» **Provided entries**:
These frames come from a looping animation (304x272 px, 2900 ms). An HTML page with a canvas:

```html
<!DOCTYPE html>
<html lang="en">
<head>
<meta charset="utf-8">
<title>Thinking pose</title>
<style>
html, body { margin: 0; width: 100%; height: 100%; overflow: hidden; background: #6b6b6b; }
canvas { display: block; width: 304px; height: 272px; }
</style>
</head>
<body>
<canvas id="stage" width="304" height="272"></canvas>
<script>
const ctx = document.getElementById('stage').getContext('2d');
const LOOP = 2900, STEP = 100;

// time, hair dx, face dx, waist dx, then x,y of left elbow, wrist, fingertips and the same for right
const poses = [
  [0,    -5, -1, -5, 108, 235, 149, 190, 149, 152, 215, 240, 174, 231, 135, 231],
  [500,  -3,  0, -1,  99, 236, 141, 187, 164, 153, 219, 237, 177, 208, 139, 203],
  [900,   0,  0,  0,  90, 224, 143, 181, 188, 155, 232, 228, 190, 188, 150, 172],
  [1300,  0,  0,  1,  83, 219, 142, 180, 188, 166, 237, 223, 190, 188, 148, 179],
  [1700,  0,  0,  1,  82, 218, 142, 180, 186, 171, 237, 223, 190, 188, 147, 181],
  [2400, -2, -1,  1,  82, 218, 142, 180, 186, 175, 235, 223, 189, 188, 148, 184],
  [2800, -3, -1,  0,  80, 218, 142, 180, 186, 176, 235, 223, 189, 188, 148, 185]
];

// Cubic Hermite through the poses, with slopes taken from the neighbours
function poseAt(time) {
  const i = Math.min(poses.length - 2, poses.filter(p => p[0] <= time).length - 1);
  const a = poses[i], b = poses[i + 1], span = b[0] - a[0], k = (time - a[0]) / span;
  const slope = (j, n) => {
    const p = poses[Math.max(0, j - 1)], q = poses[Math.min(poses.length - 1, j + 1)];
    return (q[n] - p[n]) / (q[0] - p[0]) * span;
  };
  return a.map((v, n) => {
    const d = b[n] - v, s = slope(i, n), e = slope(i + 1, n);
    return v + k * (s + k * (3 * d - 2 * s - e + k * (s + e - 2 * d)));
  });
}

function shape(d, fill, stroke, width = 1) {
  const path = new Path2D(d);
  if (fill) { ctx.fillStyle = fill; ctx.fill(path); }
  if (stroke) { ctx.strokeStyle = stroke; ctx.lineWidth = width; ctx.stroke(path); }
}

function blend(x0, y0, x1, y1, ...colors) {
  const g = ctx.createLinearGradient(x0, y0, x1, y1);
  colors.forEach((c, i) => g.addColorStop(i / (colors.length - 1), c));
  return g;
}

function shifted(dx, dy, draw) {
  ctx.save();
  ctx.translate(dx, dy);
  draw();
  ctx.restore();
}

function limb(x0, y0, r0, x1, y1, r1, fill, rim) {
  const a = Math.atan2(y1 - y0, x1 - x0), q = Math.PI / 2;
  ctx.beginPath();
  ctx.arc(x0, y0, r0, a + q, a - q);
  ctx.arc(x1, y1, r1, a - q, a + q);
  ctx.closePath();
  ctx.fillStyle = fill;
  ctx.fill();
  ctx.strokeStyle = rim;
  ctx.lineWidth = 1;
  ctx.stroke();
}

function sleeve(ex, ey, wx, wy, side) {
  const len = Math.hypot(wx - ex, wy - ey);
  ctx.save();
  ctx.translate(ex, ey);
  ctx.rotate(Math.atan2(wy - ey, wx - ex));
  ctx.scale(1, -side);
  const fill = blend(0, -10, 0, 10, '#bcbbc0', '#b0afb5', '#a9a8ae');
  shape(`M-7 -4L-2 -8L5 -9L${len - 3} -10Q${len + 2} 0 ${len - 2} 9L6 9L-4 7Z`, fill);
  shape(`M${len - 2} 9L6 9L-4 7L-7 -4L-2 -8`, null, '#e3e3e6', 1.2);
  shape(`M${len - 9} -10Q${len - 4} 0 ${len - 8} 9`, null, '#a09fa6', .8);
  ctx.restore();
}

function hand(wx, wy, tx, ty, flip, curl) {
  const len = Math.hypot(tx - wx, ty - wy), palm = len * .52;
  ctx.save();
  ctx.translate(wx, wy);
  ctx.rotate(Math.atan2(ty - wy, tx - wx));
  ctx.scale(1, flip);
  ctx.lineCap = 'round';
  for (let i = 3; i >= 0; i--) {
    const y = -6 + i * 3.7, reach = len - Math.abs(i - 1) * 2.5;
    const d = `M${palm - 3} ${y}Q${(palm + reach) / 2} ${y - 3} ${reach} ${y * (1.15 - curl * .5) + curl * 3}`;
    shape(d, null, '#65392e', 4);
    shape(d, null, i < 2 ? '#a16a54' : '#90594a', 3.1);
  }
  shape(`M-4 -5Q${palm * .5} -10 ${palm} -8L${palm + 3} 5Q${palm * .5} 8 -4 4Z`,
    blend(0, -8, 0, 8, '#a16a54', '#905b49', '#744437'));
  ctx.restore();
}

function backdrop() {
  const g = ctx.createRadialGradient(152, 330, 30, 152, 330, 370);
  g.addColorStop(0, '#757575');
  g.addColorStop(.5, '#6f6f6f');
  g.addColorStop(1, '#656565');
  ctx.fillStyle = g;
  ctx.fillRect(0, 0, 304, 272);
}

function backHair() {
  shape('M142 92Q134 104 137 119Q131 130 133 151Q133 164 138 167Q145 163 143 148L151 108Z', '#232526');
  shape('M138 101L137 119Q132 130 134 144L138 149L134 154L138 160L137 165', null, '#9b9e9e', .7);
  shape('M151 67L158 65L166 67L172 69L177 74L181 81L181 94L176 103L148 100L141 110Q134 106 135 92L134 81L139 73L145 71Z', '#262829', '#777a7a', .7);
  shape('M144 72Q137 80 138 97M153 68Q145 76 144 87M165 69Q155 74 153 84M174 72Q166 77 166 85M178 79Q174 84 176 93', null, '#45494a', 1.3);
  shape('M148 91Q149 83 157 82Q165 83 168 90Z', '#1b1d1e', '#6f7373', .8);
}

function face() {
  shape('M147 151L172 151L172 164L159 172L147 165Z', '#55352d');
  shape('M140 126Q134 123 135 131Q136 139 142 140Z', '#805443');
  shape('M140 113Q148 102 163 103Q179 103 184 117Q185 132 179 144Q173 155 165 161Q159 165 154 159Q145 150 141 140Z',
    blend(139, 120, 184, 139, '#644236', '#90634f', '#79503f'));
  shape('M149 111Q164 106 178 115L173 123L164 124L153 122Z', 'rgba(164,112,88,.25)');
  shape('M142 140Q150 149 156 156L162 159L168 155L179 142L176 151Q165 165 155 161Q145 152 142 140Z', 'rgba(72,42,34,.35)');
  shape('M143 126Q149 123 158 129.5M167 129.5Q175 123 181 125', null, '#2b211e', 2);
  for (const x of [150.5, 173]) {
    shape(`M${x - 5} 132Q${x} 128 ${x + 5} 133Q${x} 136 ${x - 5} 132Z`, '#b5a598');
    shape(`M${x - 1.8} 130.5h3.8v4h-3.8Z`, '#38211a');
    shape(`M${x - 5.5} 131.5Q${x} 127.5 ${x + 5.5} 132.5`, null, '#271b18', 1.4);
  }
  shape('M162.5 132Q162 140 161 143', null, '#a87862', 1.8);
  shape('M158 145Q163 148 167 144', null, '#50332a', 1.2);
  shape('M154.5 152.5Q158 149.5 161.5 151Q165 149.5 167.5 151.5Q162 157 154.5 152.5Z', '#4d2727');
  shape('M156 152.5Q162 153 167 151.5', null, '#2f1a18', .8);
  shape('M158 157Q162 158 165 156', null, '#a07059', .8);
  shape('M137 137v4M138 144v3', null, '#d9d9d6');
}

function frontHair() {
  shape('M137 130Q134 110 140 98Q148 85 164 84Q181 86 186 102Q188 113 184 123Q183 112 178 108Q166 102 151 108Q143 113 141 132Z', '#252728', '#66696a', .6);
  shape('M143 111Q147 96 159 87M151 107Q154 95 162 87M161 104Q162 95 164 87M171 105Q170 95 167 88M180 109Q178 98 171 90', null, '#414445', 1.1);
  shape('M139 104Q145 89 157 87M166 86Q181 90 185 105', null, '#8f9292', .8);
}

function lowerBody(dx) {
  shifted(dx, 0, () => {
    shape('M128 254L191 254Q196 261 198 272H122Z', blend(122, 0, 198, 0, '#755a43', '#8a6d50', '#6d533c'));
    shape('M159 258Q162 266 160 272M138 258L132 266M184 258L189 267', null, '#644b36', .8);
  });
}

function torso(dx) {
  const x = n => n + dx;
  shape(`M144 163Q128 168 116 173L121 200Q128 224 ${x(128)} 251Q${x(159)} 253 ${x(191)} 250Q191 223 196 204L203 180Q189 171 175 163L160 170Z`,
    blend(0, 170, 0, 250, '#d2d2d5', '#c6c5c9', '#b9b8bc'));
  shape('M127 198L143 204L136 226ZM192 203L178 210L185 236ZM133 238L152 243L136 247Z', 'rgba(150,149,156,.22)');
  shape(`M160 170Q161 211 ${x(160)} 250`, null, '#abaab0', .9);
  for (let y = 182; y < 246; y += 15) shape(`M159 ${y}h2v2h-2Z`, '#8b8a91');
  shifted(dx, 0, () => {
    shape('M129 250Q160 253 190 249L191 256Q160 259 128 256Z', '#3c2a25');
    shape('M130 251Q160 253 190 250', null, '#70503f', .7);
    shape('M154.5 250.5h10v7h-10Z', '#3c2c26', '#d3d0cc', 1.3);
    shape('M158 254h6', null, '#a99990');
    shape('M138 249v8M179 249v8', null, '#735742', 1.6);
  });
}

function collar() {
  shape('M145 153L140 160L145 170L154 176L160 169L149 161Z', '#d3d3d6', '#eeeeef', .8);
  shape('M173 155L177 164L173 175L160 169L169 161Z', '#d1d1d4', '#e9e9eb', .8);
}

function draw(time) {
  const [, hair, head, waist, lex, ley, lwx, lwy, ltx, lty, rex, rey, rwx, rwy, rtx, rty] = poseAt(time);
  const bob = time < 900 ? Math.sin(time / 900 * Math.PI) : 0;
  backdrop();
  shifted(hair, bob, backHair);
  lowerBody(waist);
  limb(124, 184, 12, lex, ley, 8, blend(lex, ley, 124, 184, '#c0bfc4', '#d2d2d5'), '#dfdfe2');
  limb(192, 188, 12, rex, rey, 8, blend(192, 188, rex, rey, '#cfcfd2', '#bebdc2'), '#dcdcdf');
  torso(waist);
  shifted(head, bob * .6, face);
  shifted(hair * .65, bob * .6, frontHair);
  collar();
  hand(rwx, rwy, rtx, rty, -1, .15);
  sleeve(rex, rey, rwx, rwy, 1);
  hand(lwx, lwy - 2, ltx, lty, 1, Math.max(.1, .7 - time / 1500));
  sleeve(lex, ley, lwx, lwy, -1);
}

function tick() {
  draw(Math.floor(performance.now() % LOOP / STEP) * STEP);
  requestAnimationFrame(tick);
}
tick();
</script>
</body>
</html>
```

» **Required work**:
Please go through the entries and show every line with the word "poses".

» **Your response**:
const poses = [
// Cubic Hermite through the poses, with slopes taken from the neighbours
  const i = Math.min(poses.length - 2, poses.filter(p => p[0] <= time).length - 1);
  const a = poses[i], b = poses[i + 1], span = b[0] - a[0], k = (time - a[0]) / span;
    const p = poses[Math.max(0, j - 1)], q = poses[Math.min(poses.length - 1, j + 1)];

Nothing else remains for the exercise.